The lines to copy from the listing below are those that contain the string "true".

Recorded data:
.....
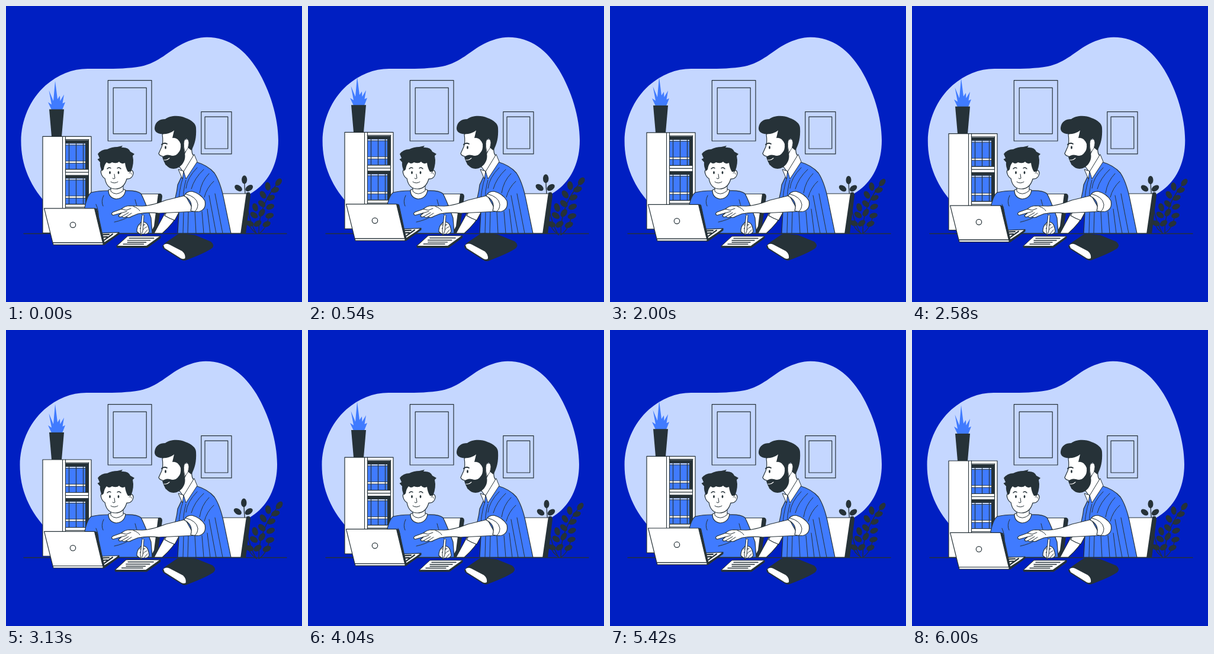
An HTML page with a canvas that plays this animation: 500 px wide and 500 px high, repeating every 6040 ms.

```html
<!DOCTYPE html>
<html lang="en">
<head>
<meta charset="utf-8">
<title>Study desk</title>
<style>
html, body { margin: 0; width: 100%; height: 100%; overflow: hidden; background: #001fc2; }
canvas { display: block; width: 100vw; height: 100vh; }
</style>
</head>
<body>
<canvas id="stage"></canvas>
<script>
const SIZE = 500, LOOP = 6040, LEAD = 40;
const BG = '#001fc2', PALE = '#c5d7ff', BLUE = '#407bff', INK = '#263238', WHITE = '#fff';

const canvas = document.getElementById('stage');
const ctx = canvas.getContext('2d');
const dpr = window.devicePixelRatio || 1;
canvas.width = canvas.height = SIZE * dpr;

// ---- drawing helpers ----
const cache = new Map();
function path(d) {
  if (!cache.has(d)) cache.set(d, new Path2D(d));
  return cache.get(d);
}
function fill(d, color) {
  ctx.fillStyle = color;
  ctx.fill(path(d));
}
function line(d, width = 1.2, color = INK) {
  ctx.strokeStyle = color;
  ctx.lineWidth = width;
  ctx.stroke(path(d));
}
function shape(d, color = WHITE, width = 1.2) {
  fill(d, color);
  line(d, width);
}
function box(x, y, w, h, color, outlined) {
  const d = `M${x} ${y}h${w}v${h}h${-w}Z`;
  if (color) fill(d, color);
  if (outlined) line(d);
}
function oval(x, y, rx, ry, turn = 0, color = INK) {
  ctx.fillStyle = color;
  ctx.beginPath();
  ctx.ellipse(x, y, rx, ry, turn * Math.PI / 180, 0, 7);
  ctx.fill();
}
function moved(dx, dy, draw) {
  ctx.save();
  ctx.translate(dx, dy);
  draw();
  ctx.restore();
}
function scaled(x, y, k, draw) {
  ctx.save();
  ctx.translate(x, y);
  ctx.scale(k, k);
  ctx.translate(-x, -y);
  draw();
  ctx.restore();
}

// ---- motion: straight steps between [share, value] keys ----
function track(keys, u) {
  let i = 1;
  while (i < keys.length - 1 && u > keys[i][0]) i++;
  const [a, p] = keys[i - 1], [b, q] = keys[i];
  return p + (q - p) * (u - a) / (b - a);
}
const SHAKE = [0, -1, 2, -4, 4, -4, 4, -4, 2, -1, 0].map((v, i) => [i / 10, v]);
const FLOAT = [[0, 0], [.5, -10], [1, 0]];
const BEAT = [[0, 1], [.1, 1.1], [.3, 1], [.4, 1], [.5, 1.1], [.6, 1], [1, 1]];

// ---- scenery ----
function blob() {
  fill('M339.5 52.7C377 52.7 405 75 425 108C446 143 460 188 460 227C460 262 447 290 427 307' +
    'C404 327 350 348 300 348H100L76 342C40 306 25.5 268 25.5 228' +
    'C25.5 194 40 158 67 134C88 116 112 106 138 106C170 106 200 107 228 102' +
    'C258 96 276 75 298 64C312 57 326 52.7 339.5 52.7Z', PALE);
}
function frames() {
  box(172.3, 125.7, 73.7, 102.3, null, true);
  box(181.2, 138.2, 56, 77.6, null, true);
  box(329.8, 178.7, 51.2, 71.2, null, true);
  box(336, 187.2, 38.8, 53.8, null, true);
}
function books(y) {
  box(100.5, y, 39, 50, INK);
  box(101, y + 6, 33, 43, BLUE);
  box(101, y + 6, 33, 2.5, PALE);
  box(101, y + 35.5, 33, 3.5, WHITE);
  line(`M101 ${y + 8.5}H134M101 ${y + 35.5}H134M101 ${y + 39}H134`, .9);
  line(`M106.5 ${y + 6}v43M118.5 ${y + 6}v43M130.5 ${y + 6}v43`, 1.2);
}
function shelf() {
  box(62, 221, 82, 163, WHITE, true);
  line('M95.5 221V384M100.5 221V384M139.5 226V384M100 226H140', 1.1);
  books(227);
  books(286);
  box(100.5, 276.5, 39, 5, WHITE, true);
  box(100.5, 335.5, 39, 5, WHITE, true);
  fill('M77 176L71 163L77 167L72.5 143L80 161L83 127L87 158L91 152L91.5 161L98 150L95.5 165L100 163L95 176Z', BLUE);
  fill('M73 175H98L94 221H77Z', INK);
}
function plant() {
  line('M423 384Q404 350 403 294M427 384Q426 337 460 298M427 384Q440 376 444 354M424 384Q411 375 411 367', 1.3);
  const leaves = [
    [403, 294, 90], [393, 308, 35], [411, 308, -35],
    [460, 298, -52], [442, 305, 82], [454, 311, -18], [434, 319, 55],
    [447, 324, -20], [432, 334, 42], [446, 339, -22], [421, 340, 72],
    [432, 349, -55], [445, 354, -15], [419, 353, 35], [412, 367, 20],
    [425, 367, -35], [440, 368, -25]
  ];
  for (const [x, y, a] of leaves) oval(x, y, 7, 4.5, a);
}
function chairs() {
  shape('M222 317.5H259L250 384H222Z');
  fill('M257 317Q264 316 264 322L257 371Q254 385 243 385L250 372Z', INK);
  shape('M360 317H408L398 384H360Z');
  fill('M406 315.5Q413 312 413 320L405 385H396Z', INK);
}

// ---- man ----
function manBody() {
  shape('M270 347L292 349Q284 366 264 384H250Z');
  shape('M273 345L293 347L285 362Q276 359 268 354Z');
  shape('M301 279L320 263Q341 269 352 282Q362 297 368 326L380 384H290L292 349L279 346Q288 322 290 302Z', BLUE);
  line('M299 290Q293 305 290 345M304 294Q298 315 300 330M323 273Q306 290 304 308M334 276Q318 291 313 309' +
    'M343 283Q330 296 327 316M351 296Q339 307 335 323', 1);
  line('M300 349L299 384M308 348L307 384M319 347L321 384M331 347L334 384M340 343L345 384M343 320L355 384M353 317L366 384', 1);
}
function manHead() {
  shape('M291 269L304 232L314 240Q313 250 318 254L300 281Z');
  shape('M318 251L323 263L304 292L300 279L298 292L291 276L300 279Z', WHITE, 1);
  shape('M264 217Q266 230 263 238L258 249Q259 253 265 254L270 268L292 272L304 244L303 210L278 205Z');
  fill('M251 206C252 195 260 191 269 191C277 185 292 184 303 189C314 193 321 199 321 206' +
    'C322 222 319 234 313 244L307 239Q310 224 304 224Q300 226 300 237L302 249C305 264 293 275 283 275' +
    'C273 275 267 266 264 255Q270 250 277 252Q286 255 291 248Q296 243 295 233Q290 221 281 223L284 210' +
    'C274 219 250 219 251 206Z', INK);
  shape('M301 227Q308 221 309 231Q309 240 303 247Q299 239 301 227Z', WHITE, .8);
  line('M267 260Q272 261 276 257', 1.1, WHITE);
  line('M263 234Q267 230 272 233', 1.8);
  oval(269.5, 239, 1.4, 2.7);
}
function manArm() {
  shape('M303 320L270 328Q248 337 230 338L208 337.5Q200 338 195 343L181 348Q176 351 181 353.5L195 349.5' +
    'L190 354Q191 358 196 355.5Q198 359 203 356Q208 359 213 355L223 351Q240 348 258 350L318 347Z');
  line('M195 343L203 345L211 342M195 349.5L204 347M196 355.5L207 349M203 356L212 350M215 338.5Q223 341 226 346', 1);
  shape('M301 321Q304 313 314 313Q329 317 336 329Q339 343 327 347Q320 348 312 346Q317 329 301 321Z');
  line('M303 317.5Q322 322 324 335Q324 343 319 347', 1);
}

// ---- boy ----
function boy() {
  shape('M133 384V340Q137 320 144 315Q156 312 173 312H200Q221 311 228 317Q234 328 245 358L247 384Z', BLUE);
  line('M165 320Q160 330 164 338M218 327Q222 345 231 354M152 335Q157 346 156 355M183 365Q200 361 207 356', 1);
  shape('M173 311Q173 324 186 326Q200 325 202 311L197 309H177Z');
  fill('M177.5 302V313Q186 322 197.5 312V298Z', WHITE);
  line('M177 306V313Q186 322 198 312V304', 1);
  shape('M163 275Q158 278 162 286Q165 291 167 291Q170 309 185 309Q199 309 204 292Q213 293 215 283Q215 276 208 277L204 262H166Z');
  fill('M162 279Q158 270 159 264L154.5 259L158 257L155 250Q161 242 171 242Q179 238 188 238L197 236L195 239' +
    'Q207 238 210 246L217 250L214 253Q217 266 211 280L206 280Q202 274 201 265Q195 268 191 263Q187 267 179 264' +
    'Q174 268 170 264Q166 268 165 276Z', INK);
  oval(175.5, 281.5, 1.4, 2.4);
  oval(190, 281.5, 1.4, 2.4);
  line('M171 275Q174 271.5 177 274M188 274Q191 271.5 194 275', 1.3);
  line('M183 284L184 291Q182 293 180 291M177 297Q183 301 189 297M208 282Q211 280 212 284', 1);
}
function boyHand() {
  shape('M221 381Q221 371 227 367Q229 362 233 365Q239 366 241 375L242 381Q239 386 233 385Q226 387 221 381Z');
  line('M226 370L233 369M226 376Q231 370 235 369M229 381Q234 374 238 373M233 385L239 378', 1);
  shape('M230 354Q232 351 233 354L231 380L228 388L227 380Z', WHITE, 1);
}

// ---- desk ----
function laptop() {
  shape('M156 384.5L191 383L166 403H160Z');
  fill('M163 401.5L191.5 383V386L166 404.5H162Z', INK);
  line('M162 387L174 386.5M162 391L171 390.5M180 386L166 396', 2.2);
  shape('M149 342.4L153.5 343.5L166 401L163 404Z', INK);
  shape('M64.5 342.4H149.5L163.5 400.5H79Z');
  shape('M79 400.5H164V404H80Z');
  ctx.strokeStyle = INK;
  ctx.lineWidth = 1.2;
  ctx.beginPath();
  ctx.arc(113, 370.3, 4.7, 0, 7);
  ctx.stroke();
}
function papers() {
  shape('M188 405.5L206 389.5H261V392L239 408H189Z', INK, 1);
  shape('M188 405.5L206 389H261L238 405.5Z', WHITE, 1);
  line('M209 392.5H250M206 396H244M206 399.3H237M199 402.3H233', 1.4);
  fill('M264 406Q266 402 272 398L289 386.5Q292 384 300 385L318 387L345 398Q352 404 347 409' +
    'Q336 417 304 429Q299 431 295 428L266 410Z', INK);
  fill('M266 404Q270 400 276 403L297 414Q303 419 302 426Q299 428 295 426L268 409Z', WHITE);
}

// ---- scene ----
function render(ms) {
  const t = (ms + LEAD) % LOOP;
  const sway = track(SHAKE, t / LOOP);
  const lift = track(FLOAT, t * 4 / LOOP % 1);
  const pulse = track(BEAT, t * 2 / LOOP % 1);

  ctx.setTransform(dpr, 0, 0, dpr, 0, 0);
  ctx.lineJoin = ctx.lineCap = 'round';
  ctx.fillStyle = BG;
  ctx.fillRect(0, 0, SIZE, SIZE);

  moved(sway, 0, blob);
  frames();
  moved(0, lift, shelf);
  scaled(427, 336, pulse, plant);
  chairs();
  manBody();
  manHead();
  boy();
  line('M30 384.5H474', 1.4);
  moved(0, lift, laptop);
  scaled(268, 407, pulse, papers);
  boyHand();
  manArm();
}

const start = performance.now();
function tick() {
  render(performance.now() - start);
  requestAnimationFrame(tick);
}
tick();
</script>
</body>
</html>
```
.....
Task result:
  box(172.3, 125.7, 73.7, 102.3, null, true);
  box(181.2, 138.2, 56, 77.6, null, true);
  box(329.8, 178.7, 51.2, 71.2, null, true);
  box(336, 187.2, 38.8, 53.8, null, true);
  box(62, 221, 82, 163, WHITE, true);
  box(100.5, 276.5, 39, 5, WHITE, true);
  box(100.5, 335.5, 39, 5, WHITE, true);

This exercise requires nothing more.